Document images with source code
-- Opening Marker --

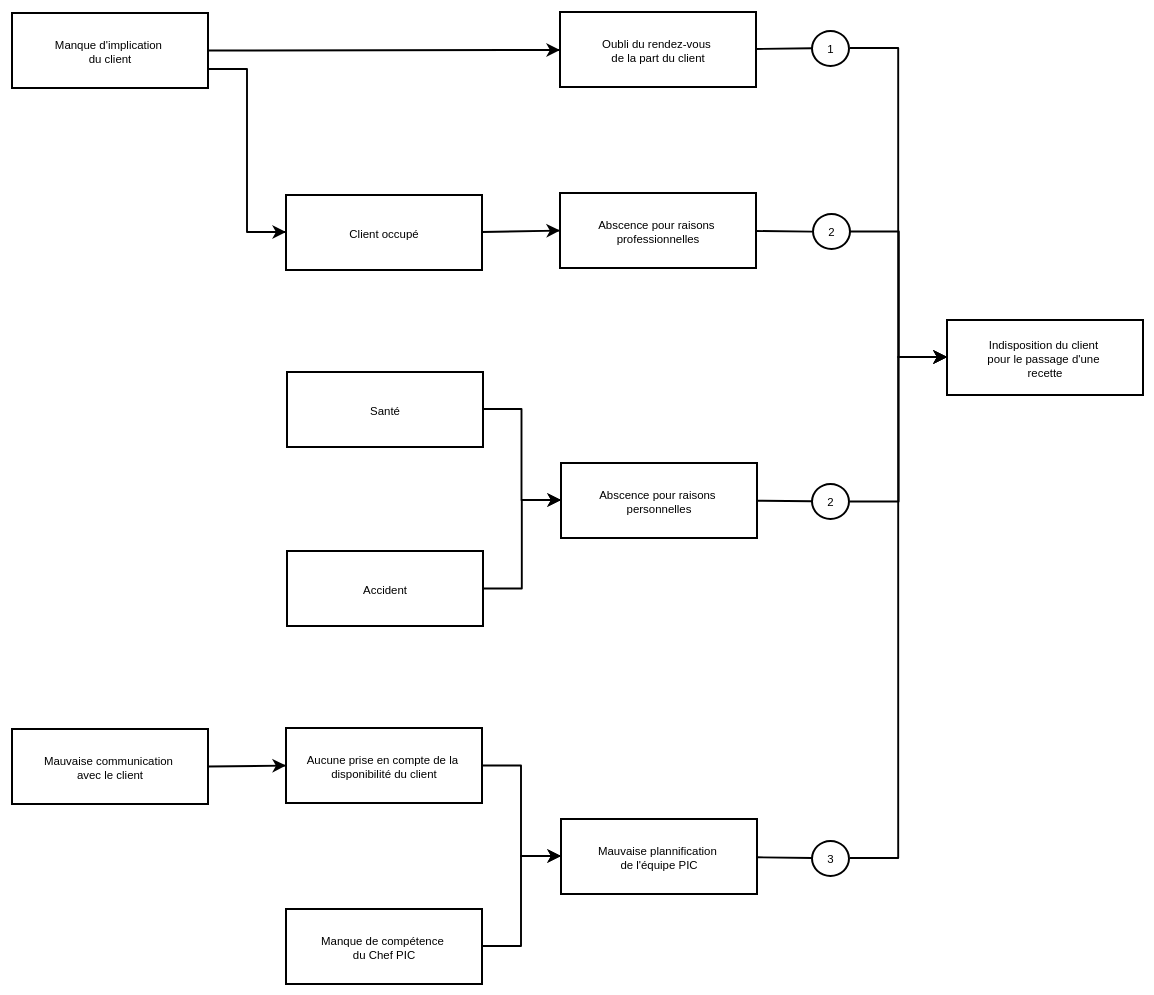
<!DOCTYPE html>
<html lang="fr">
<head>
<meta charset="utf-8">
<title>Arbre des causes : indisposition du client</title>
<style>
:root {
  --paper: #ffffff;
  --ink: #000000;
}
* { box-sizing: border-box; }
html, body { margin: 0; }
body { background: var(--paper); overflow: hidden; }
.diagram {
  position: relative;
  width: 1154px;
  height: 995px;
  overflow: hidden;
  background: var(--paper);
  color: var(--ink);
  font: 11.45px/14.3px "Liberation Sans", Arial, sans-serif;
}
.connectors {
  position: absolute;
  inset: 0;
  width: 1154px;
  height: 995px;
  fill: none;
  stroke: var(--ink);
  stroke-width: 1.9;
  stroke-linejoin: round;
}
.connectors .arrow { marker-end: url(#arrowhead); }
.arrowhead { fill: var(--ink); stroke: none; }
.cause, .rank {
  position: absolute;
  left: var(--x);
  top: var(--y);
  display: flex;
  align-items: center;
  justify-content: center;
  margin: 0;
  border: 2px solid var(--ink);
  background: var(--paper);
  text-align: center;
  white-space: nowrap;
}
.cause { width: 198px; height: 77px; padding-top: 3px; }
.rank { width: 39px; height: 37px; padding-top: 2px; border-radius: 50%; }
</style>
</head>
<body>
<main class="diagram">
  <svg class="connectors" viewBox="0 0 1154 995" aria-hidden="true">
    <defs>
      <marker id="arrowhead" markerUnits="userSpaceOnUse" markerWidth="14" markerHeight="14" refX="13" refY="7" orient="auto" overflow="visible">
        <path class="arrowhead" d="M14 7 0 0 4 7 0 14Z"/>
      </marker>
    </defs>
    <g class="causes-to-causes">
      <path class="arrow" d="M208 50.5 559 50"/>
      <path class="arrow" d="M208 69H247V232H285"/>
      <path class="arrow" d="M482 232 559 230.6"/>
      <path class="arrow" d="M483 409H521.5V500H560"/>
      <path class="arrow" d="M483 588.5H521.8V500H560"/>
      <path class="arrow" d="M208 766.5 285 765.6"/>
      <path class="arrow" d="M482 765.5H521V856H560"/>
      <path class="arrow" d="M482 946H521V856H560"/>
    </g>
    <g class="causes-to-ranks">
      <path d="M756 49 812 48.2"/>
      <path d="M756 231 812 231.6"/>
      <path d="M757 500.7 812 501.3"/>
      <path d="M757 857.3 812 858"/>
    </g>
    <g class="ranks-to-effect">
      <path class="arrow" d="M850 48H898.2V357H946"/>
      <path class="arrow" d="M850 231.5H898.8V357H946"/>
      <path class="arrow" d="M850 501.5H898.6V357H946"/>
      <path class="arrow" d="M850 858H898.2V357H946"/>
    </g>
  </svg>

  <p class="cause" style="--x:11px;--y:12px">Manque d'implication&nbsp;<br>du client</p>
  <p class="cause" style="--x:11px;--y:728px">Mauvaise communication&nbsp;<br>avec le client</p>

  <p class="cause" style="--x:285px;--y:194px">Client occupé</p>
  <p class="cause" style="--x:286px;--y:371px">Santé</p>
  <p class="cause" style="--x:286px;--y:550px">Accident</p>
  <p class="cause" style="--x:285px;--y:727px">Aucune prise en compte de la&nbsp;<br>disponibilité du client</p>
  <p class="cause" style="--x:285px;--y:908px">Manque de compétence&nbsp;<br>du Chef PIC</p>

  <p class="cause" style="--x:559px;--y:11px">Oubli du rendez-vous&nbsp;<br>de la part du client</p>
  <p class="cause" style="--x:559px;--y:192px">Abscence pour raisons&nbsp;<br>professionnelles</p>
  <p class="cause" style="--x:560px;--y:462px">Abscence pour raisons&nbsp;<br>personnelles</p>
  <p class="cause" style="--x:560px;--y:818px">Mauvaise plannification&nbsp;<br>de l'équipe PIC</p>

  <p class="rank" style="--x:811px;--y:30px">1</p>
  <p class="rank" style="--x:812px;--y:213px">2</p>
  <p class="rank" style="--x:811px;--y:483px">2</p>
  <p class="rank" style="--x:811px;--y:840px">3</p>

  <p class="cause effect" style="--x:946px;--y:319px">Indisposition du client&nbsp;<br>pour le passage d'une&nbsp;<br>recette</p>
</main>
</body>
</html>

-- Closing Marker --

→ **Problem to solve**
All of the lines above should be retyped precisely, apart from the pictures.

→ **Exercise result**
<!DOCTYPE html>
<html lang="fr">
<head>
<meta charset="utf-8">
<title>Arbre des causes : indisposition du client</title>
<style>
:root {
  --paper: #ffffff;
  --ink: #000000;
}
* { box-sizing: border-box; }
html, body { margin: 0; }
body { background: var(--paper); overflow: hidden; }
.diagram {
  position: relative;
  width: 1154px;
  height: 995px;
  overflow: hidden;
  background: var(--paper);
  color: var(--ink);
  font: 11.45px/14.3px "Liberation Sans", Arial, sans-serif;
}
.connectors {
  position: absolute;
  inset: 0;
  width: 1154px;
  height: 995px;
  fill: none;
  stroke: var(--ink);
  stroke-width: 1.9;
  stroke-linejoin: round;
}
.connectors .arrow { marker-end: url(#arrowhead); }
.arrowhead { fill: var(--ink); stroke: none; }
.cause, .rank {
  position: absolute;
  left: var(--x);
  top: var(--y);
  display: flex;
  align-items: center;
  justify-content: center;
  margin: 0;
  border: 2px solid var(--ink);
  background: var(--paper);
  text-align: center;
  white-space: nowrap;
}
.cause { width: 198px; height: 77px; padding-top: 3px; }
.rank { width: 39px; height: 37px; padding-top: 2px; border-radius: 50%; }
</style>
</head>
<body>
<main class="diagram">
  <svg class="connectors" viewBox="0 0 1154 995" aria-hidden="true">
    <defs>
      <marker id="arrowhead" markerUnits="userSpaceOnUse" markerWidth="14" markerHeight="14" refX="13" refY="7" orient="auto" overflow="visible">
        <path class="arrowhead" d="M14 7 0 0 4 7 0 14Z"/>
      </marker>
    </defs>
    <g class="causes-to-causes">
      <path class="arrow" d="M208 50.5 559 50"/>
      <path class="arrow" d="M208 69H247V232H285"/>
      <path class="arrow" d="M482 232 559 230.6"/>
      <path class="arrow" d="M483 409H521.5V500H560"/>
      <path class="arrow" d="M483 588.5H521.8V500H560"/>
      <path class="arrow" d="M208 766.5 285 765.6"/>
      <path class="arrow" d="M482 765.5H521V856H560"/>
      <path class="arrow" d="M482 946H521V856H560"/>
    </g>
    <g class="causes-to-ranks">
      <path d="M756 49 812 48.2"/>
      <path d="M756 231 812 231.6"/>
      <path d="M757 500.7 812 501.3"/>
      <path d="M757 857.3 812 858"/>
    </g>
    <g class="ranks-to-effect">
      <path class="arrow" d="M850 48H898.2V357H946"/>
      <path class="arrow" d="M850 231.5H898.8V357H946"/>
      <path class="arrow" d="M850 501.5H898.6V357H946"/>
      <path class="arrow" d="M850 858H898.2V357H946"/>
    </g>
  </svg>

  <p class="cause" style="--x:11px;--y:12px">Manque d'implication&nbsp;<br>du client</p>
  <p class="cause" style="--x:11px;--y:728px">Mauvaise communication&nbsp;<br>avec le client</p>

  <p class="cause" style="--x:285px;--y:194px">Client occupé</p>
  <p class="cause" style="--x:286px;--y:371px">Santé</p>
  <p class="cause" style="--x:286px;--y:550px">Accident</p>
  <p class="cause" style="--x:285px;--y:727px">Aucune prise en compte de la&nbsp;<br>disponibilité du client</p>
  <p class="cause" style="--x:285px;--y:908px">Manque de compétence&nbsp;<br>du Chef PIC</p>

  <p class="cause" style="--x:559px;--y:11px">Oubli du rendez-vous&nbsp;<br>de la part du client</p>
  <p class="cause" style="--x:559px;--y:192px">Abscence pour raisons&nbsp;<br>professionnelles</p>
  <p class="cause" style="--x:560px;--y:462px">Abscence pour raisons&nbsp;<br>personnelles</p>
  <p class="cause" style="--x:560px;--y:818px">Mauvaise plannification&nbsp;<br>de l'équipe PIC</p>

  <p class="rank" style="--x:811px;--y:30px">1</p>
  <p class="rank" style="--x:812px;--y:213px">2</p>
  <p class="rank" style="--x:811px;--y:483px">2</p>
  <p class="rank" style="--x:811px;--y:840px">3</p>

  <p class="cause effect" style="--x:946px;--y:319px">Indisposition du client&nbsp;<br>pour le passage d'une&nbsp;<br>recette</p>
</main>
</body>
</html>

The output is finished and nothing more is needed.